Seas At Risk will host an event in the European Parliament on the 4th of November to discuss the upcoming review of EU waste legislation and new proposals for a circular economy. The event will consist of two panel discussions and question and answer sessions with the audience.
The Scottish Government has announced that it has launched a new strategy to tackle marine litter.
The aim of the strategy, entitled 'Marine Litter Strategy for Scotland', is to develop current and future measures to ensure that the amount of litter entering the marine and coastal environment is minimised to bring ecological, economic and social benefits.
At a cost of £16.8m each year to clean up, the strategy reveals that the majority of the litter found on Scotland's beaches and in the seas around it is plastic.

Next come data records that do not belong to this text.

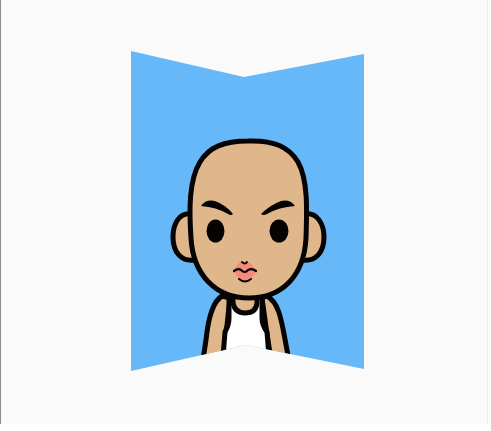
<!DOCTYPE html>
<html lang="en">
<head>
<meta charset="utf-8">
<title>Character portrait</title>
<style>
:root {
  --page: #fafafa;
  --edge-dark: #8f8f8f;
  --edge-light: #ebebeb;
  --sky: #66b8f9;
  --skin: #dfb78b;
  --ink: #050403;
  --shirt: #ffffff;
  --lips: #f58a7c;
}
html, body { margin: 0; overflow: hidden; background: var(--page); }
.portrait { display: block; width: 491px; height: 431px; }
.page { fill: var(--page); }
.edge-dark { fill: var(--edge-dark); }
.edge-light { fill: var(--edge-light); }
.margin { fill: #fff; }
.sky { fill: var(--sky); }
.skin { fill: var(--skin); }
.shirt { fill: var(--shirt); }
.ink { fill: var(--ink); }
.lips { fill: var(--lips); }
.outline { stroke: var(--ink); stroke-width: 5; stroke-linejoin: round; stroke-linecap: round; }
.line { fill: none; stroke: var(--ink); stroke-linecap: round; stroke-linejoin: round; }
</style>
</head>
<body>
<svg class="portrait" viewBox="0 0 491 431" role="img" aria-label="Bald cartoon man in a white tank top on a blue panel">
  <defs>
    <clipPath id="panel-clip">
      <polygon points="131,51 244,77 364,54 364,369 246,345 131,371"/>
    </clipPath>
  </defs>

  <rect class="page" width="491" height="431"/>
  <rect class="margin" y="424" width="491" height="7"/>
  <rect class="margin" x="488" width="3" height="431"/>
  <rect class="edge-light" x="487" width="1" height="424"/>
  <rect class="edge-dark" width="1" height="424"/>

  <polygon class="sky" points="131,51 244,77 364,54 364,369 246,345 131,371"/>

  <g id="character" clip-path="url(#panel-clip)">
    <g id="body">
      <path class="skin outline" d="M222 296C212 302 208 320 206 340L202 366H222L226 334L230 298Z"/>
      <path class="skin outline" d="M267 296C278 302 281 318 284 334L290 366H272L267 334L262 298Z"/>
      <path class="shirt outline" d="M229 294V318Q229 325 225 332L222 370H270L267 332Q262 325 262 318V294Z"/>
      <path class="skin outline" d="M233 294V303Q235 313 245 313Q256 313 257 303V294Z"/>
    </g>
    <g id="ears">
      <path class="skin outline" d="M192 214C179 212 173 224 173 237C173 252 181 262 195 260Z"/>
      <path class="skin outline" d="M305 214C317 212 324 224 324 237C324 252 316 262 302 260Z"/>
    </g>
    <path id="head" class="skin outline" d="M248 141C274 140 289 147 298 162C308 180 307 209 306 238C304 276 282 298 249 298C215 298 193 274 191 238C189 209 189 180 200 162C209 147 224 141 248 141Z"/>
    <g id="brows" class="ink">
      <path d="M201 206Q206 199 215 201Q226 205 233 214Q231 216 228 214Q216 207 201 206Z"/>
      <path d="M295 206Q290 199 281 201Q270 205 261 214Q263 216 267 214Q279 207 295 206Z"/>
    </g>
    <g id="eyes" class="ink">
      <ellipse cx="215.5" cy="231" rx="9" ry="11.5"/>
      <ellipse cx="279" cy="231" rx="9.5" ry="11.5"/>
    </g>
    <g id="mouth">
      <path class="lips" d="M234 271Q237 263 241 262Q245 266 248 262Q253 264 256 271Q252 281 245 281Q238 281 234 271Z"/>
      <path class="line" stroke-width="2.2" d="M234 271Q238 268 241 270Q245 274 248 270Q252 268 256 271"/>
      <path class="line" stroke-width="2" d="M242 262Q245 265 247 262"/>
      <path class="line" stroke-width="2" d="M239 279Q245 284 251 279"/>
    </g>
  </g>
</svg>
</body>
</html>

Every year, millions of tonnes of litter end up in Europe's streets, oceans, beaches, forests and natural areas. And every year millions of Europeans get out in their neighborhoods to clean up in voluntary actions. "Let's Clean up Europe" is an initiative that aims to encourage more such actions, to raise awareness about the scale of the litter and waste problems, and to encourage changes in behaviour. The event is being coordinated by the European Week for Waste Reduction (EWWR).
Focused on solutions and collaboration to ensure Healthy Oceans and Productive Ecosystems for future generations, the HOPE Conference, on 3-4 March 2014 in Brussels, called for urgent action to better protect the ocean and, in particular, to combat the ever increasing amount of marine debris.

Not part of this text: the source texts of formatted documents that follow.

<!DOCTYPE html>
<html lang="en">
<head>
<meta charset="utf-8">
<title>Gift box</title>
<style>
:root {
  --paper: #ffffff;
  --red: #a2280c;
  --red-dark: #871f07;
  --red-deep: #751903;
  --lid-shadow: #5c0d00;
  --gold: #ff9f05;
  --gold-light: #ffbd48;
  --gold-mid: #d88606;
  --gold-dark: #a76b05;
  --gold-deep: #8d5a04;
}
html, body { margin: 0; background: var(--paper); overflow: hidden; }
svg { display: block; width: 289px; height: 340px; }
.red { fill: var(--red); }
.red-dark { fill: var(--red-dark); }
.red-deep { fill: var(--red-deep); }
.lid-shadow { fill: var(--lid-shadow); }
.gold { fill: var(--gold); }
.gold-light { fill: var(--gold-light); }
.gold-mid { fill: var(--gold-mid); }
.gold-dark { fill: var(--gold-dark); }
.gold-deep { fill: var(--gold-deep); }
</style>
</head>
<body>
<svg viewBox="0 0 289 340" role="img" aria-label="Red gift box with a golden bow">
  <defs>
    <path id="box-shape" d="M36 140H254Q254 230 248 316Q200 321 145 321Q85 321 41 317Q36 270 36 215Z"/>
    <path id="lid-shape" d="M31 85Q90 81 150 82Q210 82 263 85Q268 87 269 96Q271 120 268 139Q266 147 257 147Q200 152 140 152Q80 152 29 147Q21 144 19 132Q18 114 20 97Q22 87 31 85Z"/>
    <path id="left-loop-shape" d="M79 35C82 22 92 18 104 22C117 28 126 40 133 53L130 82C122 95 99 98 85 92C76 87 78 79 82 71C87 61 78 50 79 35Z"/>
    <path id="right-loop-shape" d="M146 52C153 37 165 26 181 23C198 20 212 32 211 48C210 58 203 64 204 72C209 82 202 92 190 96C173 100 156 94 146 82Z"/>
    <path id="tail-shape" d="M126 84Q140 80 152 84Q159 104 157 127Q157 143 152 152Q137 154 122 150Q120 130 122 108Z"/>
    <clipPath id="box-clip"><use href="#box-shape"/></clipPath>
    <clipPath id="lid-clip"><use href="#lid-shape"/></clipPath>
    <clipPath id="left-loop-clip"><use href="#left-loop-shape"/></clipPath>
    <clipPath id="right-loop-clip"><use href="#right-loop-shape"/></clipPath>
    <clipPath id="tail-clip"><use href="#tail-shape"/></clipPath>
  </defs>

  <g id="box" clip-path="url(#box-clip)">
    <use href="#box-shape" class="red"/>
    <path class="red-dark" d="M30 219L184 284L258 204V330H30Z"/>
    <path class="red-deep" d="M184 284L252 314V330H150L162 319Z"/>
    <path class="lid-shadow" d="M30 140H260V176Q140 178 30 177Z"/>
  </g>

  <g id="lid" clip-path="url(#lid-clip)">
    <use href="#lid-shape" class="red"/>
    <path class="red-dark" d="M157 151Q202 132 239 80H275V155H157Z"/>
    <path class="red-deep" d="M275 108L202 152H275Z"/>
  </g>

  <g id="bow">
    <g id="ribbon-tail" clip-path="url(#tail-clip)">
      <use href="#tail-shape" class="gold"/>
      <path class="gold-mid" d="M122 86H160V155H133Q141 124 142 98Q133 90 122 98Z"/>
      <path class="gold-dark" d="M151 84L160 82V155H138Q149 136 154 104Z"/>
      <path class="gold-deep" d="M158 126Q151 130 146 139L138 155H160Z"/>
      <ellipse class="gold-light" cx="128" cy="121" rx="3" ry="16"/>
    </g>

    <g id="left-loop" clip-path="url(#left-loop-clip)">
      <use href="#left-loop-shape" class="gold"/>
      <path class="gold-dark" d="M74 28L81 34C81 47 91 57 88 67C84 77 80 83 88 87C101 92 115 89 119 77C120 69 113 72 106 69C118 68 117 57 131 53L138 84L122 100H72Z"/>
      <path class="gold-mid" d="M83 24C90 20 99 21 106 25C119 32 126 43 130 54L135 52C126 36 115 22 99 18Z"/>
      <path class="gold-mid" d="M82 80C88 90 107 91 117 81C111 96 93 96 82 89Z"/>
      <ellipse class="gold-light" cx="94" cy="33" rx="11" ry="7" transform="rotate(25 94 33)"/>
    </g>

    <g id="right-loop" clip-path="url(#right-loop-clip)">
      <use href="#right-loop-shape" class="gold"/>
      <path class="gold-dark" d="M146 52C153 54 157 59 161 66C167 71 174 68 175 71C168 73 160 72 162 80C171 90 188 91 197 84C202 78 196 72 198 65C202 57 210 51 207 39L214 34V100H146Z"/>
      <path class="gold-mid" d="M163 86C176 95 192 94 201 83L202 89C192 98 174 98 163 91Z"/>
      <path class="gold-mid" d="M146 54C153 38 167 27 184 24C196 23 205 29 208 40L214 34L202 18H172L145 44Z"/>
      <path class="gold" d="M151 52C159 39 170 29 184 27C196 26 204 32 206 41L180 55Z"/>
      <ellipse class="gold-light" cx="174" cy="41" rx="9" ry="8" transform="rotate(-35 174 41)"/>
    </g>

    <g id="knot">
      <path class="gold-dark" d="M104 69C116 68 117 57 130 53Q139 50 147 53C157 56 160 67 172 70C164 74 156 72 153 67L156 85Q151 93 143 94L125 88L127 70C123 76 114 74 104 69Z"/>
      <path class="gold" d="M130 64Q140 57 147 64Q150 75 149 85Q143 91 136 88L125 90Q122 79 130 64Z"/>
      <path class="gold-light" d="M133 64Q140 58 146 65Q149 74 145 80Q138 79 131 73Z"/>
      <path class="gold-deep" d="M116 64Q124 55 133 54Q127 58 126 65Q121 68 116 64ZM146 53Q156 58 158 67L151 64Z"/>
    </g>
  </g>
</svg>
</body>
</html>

The Conference of Parties of the Barcelona Convention for the Protection of the Mediterranean on 6th of December adopted a regional plan to manage marine litter.
Following the adoption, EU Environment Commissioner Janez Potocnik said: "I am very pleased to see the Mediterranean convention taking the problem of marine litter so seriously. This is an important step towards achieving the significant reductions in marine debris by 2025 that World Leaders promised at the Rio+20 summit last year. I hope that the other regional sea conventions will now take similar steps."

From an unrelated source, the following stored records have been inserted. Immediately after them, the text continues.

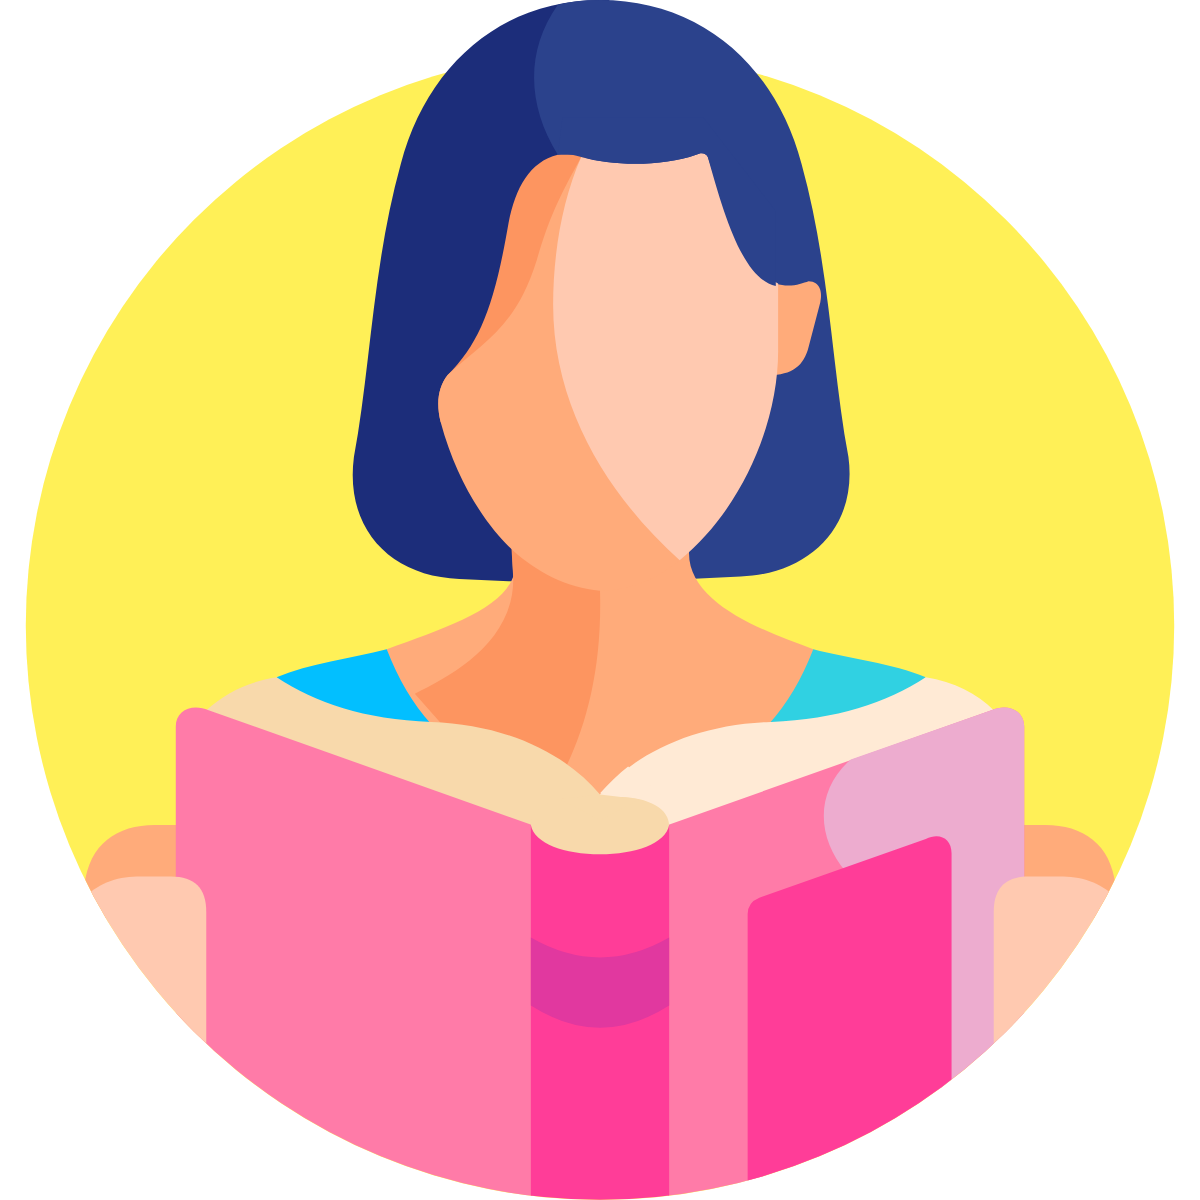
<!DOCTYPE html>
<html lang="en">
<head>
<meta charset="utf-8">
<title>Reader icon</title>
<style>
:root {
  --paper: #ffffff;
  --sun: #fff057;
  --hair: #1c2d7a;
  --hair-light: #2b428c;
  --skin: #ffab7a;
  --skin-shade: #fd9560;
  --skin-light: #ffc9b0;
  --shirt: #02bfff;
  --shirt-light: #30d1e2;
  --page: #f8d9ab;
  --page-light: #ffead5;
  --cover: #ff7ba8;
  --cover-shine: #edaccf;
  --spine: #ff3d98;
  --band: #e1389f;
}
html, body { margin: 0; background: var(--paper); overflow: hidden; }
.icon { display: block; width: 1200px; height: 1200px; }
.sun { fill: var(--sun); }
.hair { fill: var(--hair); }
.hair-light { fill: var(--hair-light); }
.skin { fill: var(--skin); }
.skin-shade { fill: var(--skin-shade); }
.skin-light { fill: var(--skin-light); }
.shirt { fill: var(--shirt); }
.shirt-light { fill: var(--shirt-light); }
.page { fill: var(--page); }
.page-light { fill: var(--page-light); }
.cover { fill: var(--cover); }
.cover-shine { fill: var(--cover-shine); }
.spine { fill: var(--spine); }
.band { fill: var(--band); }
</style>
</head>
<body>
<svg class="icon" viewBox="0 0 512 512" role="img" aria-label="Woman with a blue bob reading an open pink book">
  <defs>
    <clipPath id="badge-edge">
      <path d="M11 0H501V267A245 245 0 0 1 11 267Z"/>
    </clipPath>
  </defs>

  <circle class="sun" cx="256" cy="267" r="245"/>

  <g clip-path="url(#badge-edge)">
    <g id="hair">
      <path class="hair" d="M256 0C214 0 182 28 171 70C159 113 158 158 151 195C147 226 167 246 196 247L217 248H260V0Z"/>
      <path class="hair-light" d="M238 2C244 .6 250 0 256 0C299 0 331 28 342 70C354 113 355 158 362 195C366 225 345 245 316 246L294 247L250 240V80L238 66C225 45 224 22 238 2Z"/>
    </g>

    <g id="shoulders">
      <path class="skin" d="M218 225H294V235C293 257 325 269 347 277L340 330L256 352L172 330L165 277C190 268 214 260 219 246Z"/>
      <path class="skin-shade" d="M218 230L256 240V252C257 288 249 314 238 334L200 322L177 296C193 288 219 274 219 247Z"/>
      <path class="shirt" d="M118 289C132 283 150 281 165 277C170 290 176 300 184 309L150 316Z"/>
      <path class="shirt-light" d="M347 277C362 281 381 283 395 289L362 316L328 309C336 300 342 290 347 277Z"/>
    </g>

    <g id="face">
      <path class="skin" d="M331 121C337 123 342 121 345 120C350 120 351 125 350 129L345 148C343 156 338 160 328 160Z"/>
      <path class="skin-shade" d="M238 66C226 69 220 80 217 95C211 130 205 146 191 160C187 165 186 172 188 180L250 150V66Z"/>
      <path class="skin" d="M248 67C238 85 234 94 229 111C220 140 206 146 191 160C187 165 186 172 188 180C195 206 208 225 219 235C229 244 242 251 256 252C269 252 280 247 290 239L310 160L300 80Z"/>
      <path class="skin-light" d="M248 67C240 85 236 108 236 130C236 176 262 214 290 239C317 217 332 180 332 150V121C317 114 309 88 302 67C301 65 299 65 297 66C283 71 262 71 248 67Z"/>
      <path class="hair-light" d="M238 66C241 65 244 66 248 67C262 71 283 71 297 66C299 65 301 65 302 67C309 92 317 119 331 122V90L300 50L240 50Z"/>
    </g>

    <g id="back-of-hands">
      <path class="skin" d="M30 395L36 378C38 360 50 352 66 352H80V385Z"/>
      <path class="skin" d="M482 395L476 378C474 360 462 352 446 352H432V385Z"/>
    </g>

    <g id="book">
      <path class="page" d="M88 303C96 296 105 291 118 289C135 300 155 307 184 308C215 309 241 321 256 339V356H226Z"/>
      <path class="page-light" d="M256 339C271 321 297 309 329 308C357 307 378 300 395 289C407 291 417 296 424 303L286 356H256Z"/>
      <path class="cover" d="M75 310C75 303 82 300 89 303L227 352V512H75Z"/>
      <path class="cover" d="M285 352L423 303C430 300 437 303 437 310V512H285Z"/>
      <path class="cover-shine" d="M363 324L423 303C430 300 437 303 437 310V480H400V364L361 372C348 357 348 337 363 324Z"/>
      <path class="spine" d="M319 390Q319 385 324 383L395 358C401 355 406 358 406 364V512H319Z"/>
      <path class="spine" d="M226.500 352H285.500V512H226.500Z"/>
      <path class="band" d="M226.500 400Q256 417 285.500 400V429Q256 448 226.500 429Z"/>
      <path class="page" d="M226.500 352C227 343 239 340 248 340Q253 344 256 348Q259 344 264 340C273 340 285 343 285.500 352C284 360 271 364.500 256 364.500S228 360 226.500 352Z"/>
      <path class="page" d="M239 341L256 339L273 341L256 350Z"/>
      <path class="page-light" d="M256 338.500C260 334 264 330 268 327L285 342L277 342C272 340 267 339 262 339Z"/>
    </g>

    <g id="thumbs">
      <path class="skin-light" d="M30 400L36 383C43 376 51 374 60 374H73C83 374 88 379 88 389V512H30Z"/>
      <path class="skin-light" d="M482 400L476 383C469 376 461 374 452 374H439C429 374 424 379 424 389V512H482Z"/>
    </g>
  </g>
</svg>
</body>
</html>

Rays trapped in lost fishing nets, floating plastic bags resembling jellyfish, glass bottles and tyres covering the ocean floor are all too common a sight for scuba divers who are the first to see how devastating marine litter is underwater. Many of us pick up trash every time we dive. We organize or participate in Dive Against Debris. And between now and December 18th, you have a unique opportunity to share your opinion on how the European Union (EU) can best tackle marine litter.
There is no easy way to tackle the issue of marine litter: it is complicated and has many causes, impacts and inputs. As a high percentage of marine litter comes from land based sources, EU legislation is possibly the best way to address the problem and look for solutions.
Are the planet’s oceans doomed to become its waste bin? Marine litter – plastics, wood, metal, rubber, paper and other debris – from human activity continues to invade and pollute oceans and seas, posing a serious threat to the coastal and marine environment worldwide.
Project AWARE together with other NGOs leading the fight against marine litter is calling on European countries to set a 50% reduction target in marine litter.
As part of a requirement to comply with the EU Marine Strategy Framework Directive (MSFD) - a legislative initiative that uses an ecosystem approach to improve the management of human activities that affect marine environment including marine litter - European Union (EU) member states are required to finalise their marine environmental targets for 2020 by 15th July 2012.